● EXERCISE DIRECTIONS
Among the entries below, find the lines with the word "start" and copy them.
+---+
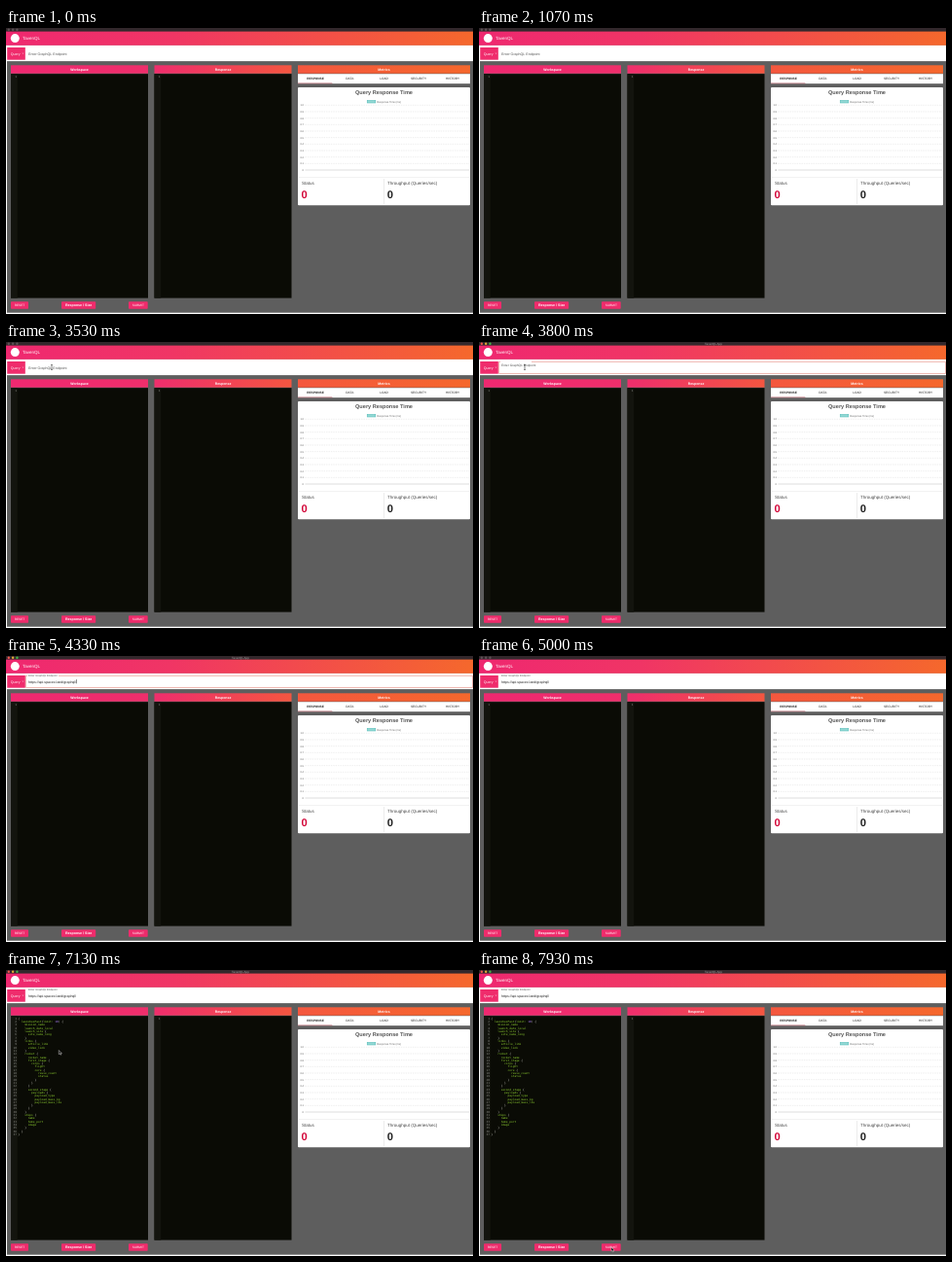
Animation of 480x294 px, one loop 8 s. Source, as an HTML page:

```html
<!DOCTYPE html>
<html lang="en">
<head>
<meta charset="utf-8">
<title>GraphQL client</title>
<style>
  html, body { margin: 0; height: 100%; overflow: hidden; background: #5e5e5e; }
  svg { display: block; width: 100vw; height: 100vh; }
  text { font-family: "Liberation Sans", Arial, sans-serif; text-rendering: geometricPrecision; }
  .mono text { font-family: "DejaVu Sans Mono", monospace; font-size: 2.87px; white-space: pre; }
</style>
</head>
<body>
<svg id="stage" viewBox="0 0 480 294">
  <defs>
    <linearGradient id="brand" gradientUnits="userSpaceOnUse" x1="0" y1="0" x2="480" y2="0">
      <stop offset="0" stop-color="#ef2870"/>
      <stop offset=".35" stop-color="#f03565"/>
      <stop offset="1" stop-color="#f5682c"/>
    </linearGradient>
    <linearGradient id="panels" gradientUnits="userSpaceOnUse" x1="0" y1="0" x2="480" y2="0">
      <stop offset="0" stop-color="#ef2870"/>
      <stop offset=".33" stop-color="#ef2f6b"/>
      <stop offset=".62" stop-color="#f4573f"/>
      <stop offset="1" stop-color="#f5682c"/>
    </linearGradient>
    <clipPath id="field"><rect x="20" y="19" width="460" height="15"/></clipPath>
  </defs>
  <g id="page"></g>
  <g clip-path="url(#field)">
    <path id="outline" d="M54 20.4H479.5V32.5H20.5V20.4H22" fill="none" stroke="#e58a80" stroke-width=".6"/>
    <text id="label" fill="#555" font-size="3.6">Enter GraphQL Endpoint</text>
    <text id="url" x="23" y="27.5" fill="#222" font-size="3.55">https://api.spacex.land/graphql/</text>
    <rect id="caret" x="72.4" y="24.1" width=".5" height="4.2" fill="#222"/>
  </g>
  <g id="code" class="mono"></g>
  <g id="lights"></g>
  <text id="title" x="241" y="2.7" font-size="3" fill="#a9a2a4" text-anchor="middle">TavenQL App</text>
  <g id="pointer">
    <path id="arrow" d="M0 0V4.2L1 3.3L1.7 4.8L2.4 4.5L1.8 3.1H3.1Z" fill="#111" stroke="#ddd" stroke-width=".45"/>
    <path id="beam" d="M-1 -2.6Q0 -2.6 0 -2V2Q0 2.6 -1 2.6M1 -2.6Q0 -2.6 0 -2M0 2Q0 2.6 1 2.6" fill="none" stroke="#222" stroke-width=".55"/>
  </g>
</svg>
<script>
const $ = id => document.getElementById(id);
const BRAND = 'url(#brand)', PANELS = 'url(#panels)', PINK = '#ef2c6c';

const rect = (x, y, w, h, fill, r = 0) =>
  `<rect x="${x}" y="${y}" width="${w}" height="${h}" rx="${r}" fill="${fill}"/>`;
const text = (str, x, y, size, fill, anchor = 'start', weight = 400) =>
  `<text x="${x}" y="${y}" font-size="${size}" fill="${fill}" text-anchor="${anchor}" font-weight="${weight}">${str}</text>`;
const button = (str, x, w, size, weight) =>
  rect(x, 281.2, w, 7.5, PINK, 0.8) + text(str, x + w / 2, 285 + size * 0.36, size, '#fff', 'middle', weight);
const heading = (str, x, w) =>
  rect(x, 38.3, w, 8.4, PANELS) + text(str, x + w / 2, 43.8, 3.5, '#fff', 'middle', 700);
const lineNumber = (n, x, y) => text(n, x, y, 2.87, '#8f908a', 'end');

function editor(title, x) {
  return heading(title, x, 141) + rect(x, 47.2, 141, 230.4, '#0a0b05') + rect(x, 47.2, 6.7, 230.4, '#13140e') +
    `<g class="mono">${lineNumber(1, x + 5.9, 50.8)}</g>`;
}

function metrics() {
  const tabs = [['RESPONSE', 318], ['DATA', 353.3], ['LOAD', 388.5], ['SECURITY', 424], ['HISTORY', 459]];
  let out = heading('Metrics', 300, 177) + rect(300, 47.2, 177, 10, '#fff') + rect(300, 56.6, 35.4, 0.6, '#a5424f');
  tabs.forEach(([name, x], i) => {
    out += text(name, x, 53.4, 3.2, '#222', 'middle', i ? 400 : 700);
  });
  out += rect(300, 61, 177, 121.2, '#fff', 1);
  out += text('Query Response Time', 388.5, 68.4, 5.6, '#555', 'middle', 700);
  out += `<rect x="371.2" y="74.4" width="8.6" height="2.6" fill="#93d8d4" stroke="#4bb8b4" stroke-width=".5"/>`;
  out += text('Response Time (ms)', 381.2, 76.7, 2.7, '#666');
  for (let i = 0; i <= 10; i++) {
    const y = 79.3 + i * 6.67;
    const tick = i === 10 ? '0' : (1 - i / 10).toFixed(1);
    out += text(tick, 306, y + 0.9, 2.6, '#555', 'end');
    out += `<path d="M307.5 ${y}H476" stroke="${i === 10 ? '#bbb' : '#ddd'}" stroke-width=".5" stroke-dasharray="${i === 10 ? 'none' : '1.4 1'}"/>`;
  }
  out += rect(301, 153.6, 175, 0.4, '#ddd') + rect(388.3, 155, 0.4, 26, '#ccc');
  out += text('Status', 304, 161.3, 4.5, '#444') + text('0', 303.6, 175, 11.2, '#d3093a', 'start', 700);
  out += text('Throughput (Queries/sec)', 392, 161.3, 4.5, '#444') + text('0', 391.8, 175, 11.2, '#222', 'start', 700);
  return out;
}

$('page').innerHTML =
  rect(0, 0, 480, 294, '#5e5e5e') + rect(0, 0, 480, 4, '#33282c') +
  rect(0, 3.6, 480, 14.3, BRAND) +
  '<circle cx="9.3" cy="10.6" r="4.5" fill="#fff"/>' +
  text('TavenQL', 17, 12.3, 4.5, '#fff') +
  rect(0, 17.9, 480, 16.2, '#fff') +
  rect(1.2, 20, 18.6, 12.7, PINK) + text('Query', 4.8, 27.5, 3.6, '#fff') +
  '<path d="M16.4 25.7h2l-1 1.1z" fill="#f9b3cb"/>' +
  rect(0, 34, 1, 260, '#fff') + rect(0, 292.7, 480, 1.3, '#fff') +
  editor('Workspace', 5) + editor('Response', 152.5) + metrics() +
  button('RESET', 5, 18, 3.2, 400) +
  button('Response / Size', 57, 35.2, 3.6, 700) +
  button('SUBMIT', 126, 19.7, 3.2, 400);

const LIGHTS = ['#f4574f', '#e0ab35', '#43b649'];
$('lights').innerHTML = LIGHTS.map((_, i) => `<circle cx="${2.8 + i * 4.3}" cy="1.7" r="1.2"/>`).join('');

const query = `{
  launchesPast(limit: 10) {
    mission_name
    launch_date_local
    launch_site {
      site_name_long
    }
    links {
      article_link
      video_link
    }
    rocket {
      rocket_name
      first_stage {
        cores {
          flight
          core {
            reuse_count
            status
          }
        }
      }
      second_stage {
        payloads {
          payload_type
          payload_mass_kg
          payload_mass_lbs
        }
      }
    }
    ships {
      name
      home_port
      image
    }
  }
}`;
$('code').innerHTML = query.split('\n').map((line, i) => {
  const y = 50.8 + i * 3.31;
  const indent = line.search(/\S/);
  const body = line.trim()
    .replace(/[{}()]/g, '<tspan fill="#d0d0c8">$&</tspan>')
    .replace('10', '<tspan fill="#ae81ff">10</tspan>');
  return (i ? lineNumber(i + 1, 10.9, y) : '') + text(body, 12.3 + indent * 1.728, y, 2.87, '#8fd032');
}).join('');

const LOOP = 8000, FOCUS = 3735, PASTE_URL = 4200, PASTE_QUERY = 7000;
// Pointer strokes: time in ms, x, y
const strokes = [
  [[3070, 35, 49], [3250, 37, 44], [3530, 47, 26], [PASTE_URL, 47, 26]],
  [[6400, 84, 40], [6700, 54.3, 82.5], [7330, 54.3, 82.5],
   [7530, 84, 187], [7670, 84, 187], [7930, 136, 285], [LOOP, 136, 285]],
];

const clamp = v => Math.min(1, Math.max(0, v));
const smooth = v => v * v * (3 - 2 * v);
const between = (t, a, b) => t >= a && t < b;
const show = (id, on) => $(id).setAttribute('visibility', on ? 'visible' : 'hidden');

function pointerAt(t) {
  const path = strokes.find(s => between(t, s[0][0], s[s.length - 1][0]));
  if (!path) return null;
  const i = path.findIndex(p => p[0] > t);
  const [t0, x0, y0] = path[i - 1], [t1, x1, y1] = path[i];
  const k = smooth((t - t0) / (t1 - t0));
  return [x0 + (x1 - x0) * k, y0 + (y1 - y0) * k];
}

function draw(t) {
  const active = between(t, FOCUS, 4600) || t >= 6530;
  const inField = active && t < 6900;
  show('title', active);
  [...$('lights').children].forEach((dot, i) => dot.setAttribute('fill', active ? LIGHTS[i] : '#5d5256'));

  const lift = smooth(clamp((t - FOCUS) / 150));
  $('label').setAttribute('transform', `translate(23 ${27.5 - 6.3 * lift}) scale(${1 - 0.25 * lift})`);
  show('outline', inField);
  show('url', t >= PASTE_URL);
  show('caret', inField && t >= PASTE_URL);
  show('code', t >= PASTE_QUERY);

  const pos = pointerAt(t);
  const overField = pos && pos[1] < 33;
  show('arrow', pos && !overField);
  show('beam', overField);
  if (pos) $('pointer').setAttribute('transform', `translate(${pos})`);
}

let start;
function tick(now) {
  start ??= now;
  draw((now - start) % LOOP);
  requestAnimationFrame(tick);
}
draw(0);
requestAnimationFrame(tick);
</script>
</body>
</html>
```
+---+
● TASK RESULT
const text = (str, x, y, size, fill, anchor = 'start', weight = 400) =>
  out += text('Status', 304, 161.3, 4.5, '#444') + text('0', 303.6, 175, 11.2, '#d3093a', 'start', 700);
  out += text('Throughput (Queries/sec)', 392, 161.3, 4.5, '#444') + text('0', 391.8, 175, 11.2, '#222', 'start', 700);
let start;
  start ??= now;
  draw((now - start) % LOOP);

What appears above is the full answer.